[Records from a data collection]

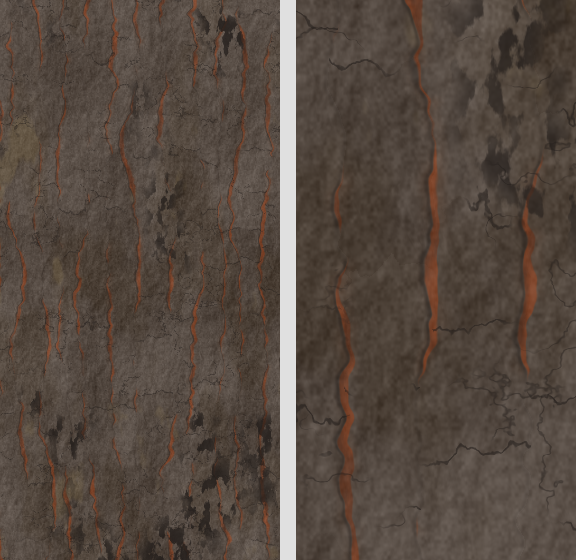
Left: the whole. Right: its middle third, enlarged.
Write a Shadertoy shader that draws this texture.

```glsl
const vec3 BARK_MID = vec3(0.345, 0.303, 0.272);
const vec3 BARK_STEP = vec3(0.050, 0.050, 0.050);   // one tone step lighter
const vec3 BROWN = vec3(0.385, 0.300, 0.245);
const vec3 RUST_DARK = vec3(0.36, 0.215, 0.15);
const vec3 RUST = vec3(0.52, 0.275, 0.165);
const vec3 PIT = vec3(0.13, 0.11, 0.10);
const vec3 LICHEN = vec3(0.43, 0.37, 0.28);

const float COLUMNS = 11.0;       // vertical fissures across the width
const float FISSURE_WIDTH = 0.0075;
const float HALO_WIDTH = 0.011;
const float SEAM_ROWS = 6.0;      // cross seams per canvas width
const float SEAM_WIDTH = 0.0018;
const float RELIEF_GAIN = 4.5;
const float GRAIN_GAIN = 1.1;

float hash(vec2 p) {
    vec3 q = fract(p.xyx * vec3(0.1031, 0.1030, 0.0973));
    q += dot(q, q.yzx + 33.33);
    return fract((q.x + q.y) * q.z);
}

float noise(vec2 p) {
    vec2 i = floor(p), f = fract(p);
    f = f * f * (3.0 - 2.0 * f);
    return mix(mix(hash(i), hash(i + vec2(1, 0)), f.x),
               mix(hash(i + vec2(0, 1)), hash(i + vec2(1, 1)), f.x), f.y);
}

float fbm(vec2 p) {
    float sum = 0.0, amp = 0.5;
    for (int i = 0; i < 5; i++) {
        sum += amp * noise(p);
        p = mat2(1.6, 1.2, -1.2, 1.6) * p + 17.3;
        amp *= 0.5;
    }
    return sum / 0.97;
}

// Horizontal position of one meandering fissure at height y
float fissureCentre(float id, float y) {
    float x = id + 0.5 + 0.4 * (hash(vec2(id, 3.0)) - 0.5);
    x += 0.65 * (noise(vec2(id * 7.3, y * 4.0)) - 0.5);
    x += 0.32 * (noise(vec2(id * 3.1 + 50.0, y * 13.0)) - 0.5);
    x += 0.16 * (noise(vec2(id * 5.7 + 90.0, y * 42.0)) - 0.5);
    return x / COLUMNS;
}

// How far a fissure is open at height y, 0 where it is closed
float fissureOpening(float id, float y) {
    float wide = noise(vec2(id * 9.7 + 20.0, y * 5.0));
    float ragged = noise(vec2(id * 4.3 + 70.0, y * 24.0));
    return smoothstep(0.36, 0.95, wide * 0.75 + ragged * 0.35);
}

void mainImage(out vec4 fragColor, in vec2 fragCoord) {
    vec2 p = fragCoord / iResolution.x;
    float pixel = 1.0 / iResolution.x;

    // Vertical fissures and the plate lying between them
    vec2 w = p;
    w.x += 0.05 * (noise(p * vec2(3.0, 1.7) + 8.0) - 0.5);
    w.x += 0.005 * (noise(p * 75.0) - 0.5);
    float column = floor(w.x * COLUMNS);
    float plate = column - 2.0, rust = 0.0, halo = 0.0, shade = 0.0;
    for (float k = -2.0; k <= 2.0; k++) {
        float id = column + k;
        float side = w.x - fissureCentre(id, w.y);
        float opening = fissureOpening(id, w.y);
        float halfWidth = FISSURE_WIDTH * opening;
        float present = smoothstep(0.02, 0.2, opening);
        float dist = abs(side);
        if (side > 0.0) plate = max(plate, id);
        rust = max(rust, present * (1.0 - smoothstep(halfWidth - pixel, halfWidth + pixel, dist)));
        halo = max(halo, present * exp(-dist * dist / (HALO_WIDTH * HALO_WIDTH)));
        float edge = (side + halfWidth + 0.002) / 0.0025;
        shade = max(shade, (0.3 + 0.7 * present) * exp(-edge * edge));
    }

    // Broken cross seams, shifted from plate to plate
    float row = p.y * SEAM_ROWS + 10.0 * hash(vec2(plate, 5.0));
    row += 1.1 * noise(vec2(plate * 6.1, p.y * 4.0)) + 0.55 * fbm(p * vec2(22.0, 16.0));
    float seamDist = min(fract(row), 1.0 - fract(row)) / SEAM_ROWS;
    float seam = 1.0 - smoothstep(SEAM_WIDTH - pixel, SEAM_WIDTH + pixel, seamDist);
    seam *= smoothstep(0.42, 0.62, noise(p * vec2(16.0, 9.0) + 31.0));

    // Plate tone, flaky relief and fine grain
    vec2 q = p * vec2(38.0, 24.0);
    q.x += 1.5 * fbm(p * 9.0);
    float relief = fbm(q) - fbm(q + vec2(0.16, -0.13));
    float tone = 2.6 * (fbm(p * vec2(9.0, 4.5) + 4.0) - 0.5);
    tone += 0.6 * (hash(vec2(plate, floor(row))) - 0.5);
    tone += RELIEF_GAIN * relief;
    tone += GRAIN_GAIN * (noise(p * vec2(250.0, 215.0)) - 0.5);
    tone += 0.7 * (noise(p * vec2(120.0, 70.0)) - 0.5);
    vec3 color = BARK_MID + BARK_STEP * tone;

    // Warm dark patches and rare pale lichen
    float warm = smoothstep(0.48, 0.66, fbm(p * vec2(8.0, 4.0) + 60.0));
    color -= warm * vec3(0.025, 0.028, 0.036);
    float lichen = smoothstep(0.69, 0.78, fbm(p * vec2(9.0, 4.0) + 140.0));
    color = mix(color, LICHEN + 0.03 * tone, 0.6 * lichen);

    // Rust in the fissures with a brown rim
    float stain = halo * smoothstep(0.3, 0.7, fbm(p * vec2(45.0, 25.0)));
    color = mix(color, BROWN + 0.04 * tone, 0.65 * stain);
    color = mix(color, PIT, 0.38 * shade);
    float glow = smoothstep(0.2, 0.7, fbm(p * vec2(60.0, 22.0) + 12.0));
    color = mix(color, mix(RUST_DARK, RUST, glow) + 0.03 * tone, 0.88 * rust);

    // Seams, hairline cracks and clustered black pits
    color = mix(color, PIT, 0.55 * seam);
    float hair = 1.0 - smoothstep(0.0, 0.022, abs(fbm(p * vec2(15.0, 19.0) + 80.0) - 0.5));
    hair *= smoothstep(0.5, 0.7, noise(p * 13.0 + 40.0));
    color = mix(color, PIT, 0.42 * hair);
    float cluster = smoothstep(0.58, 0.74, fbm(p * vec2(4.0, 2.6) + 25.0));
    float pits = smoothstep(0.5, 0.6, fbm(p * vec2(42.0, 22.0) + 9.0));
    color = mix(color, PIT, 0.8 * cluster * pits);

    fragColor = vec4(clamp(color, 0.0, 1.0), 1.0);
}
```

* Problem description
With "floor" as the search string, filter the records and return each line that has it.

* Problem solution
    vec2 i = floor(p), f = fract(p);
    float column = floor(w.x * COLUMNS);
    tone += 0.6 * (hash(vec2(plate, floor(row))) - 0.5);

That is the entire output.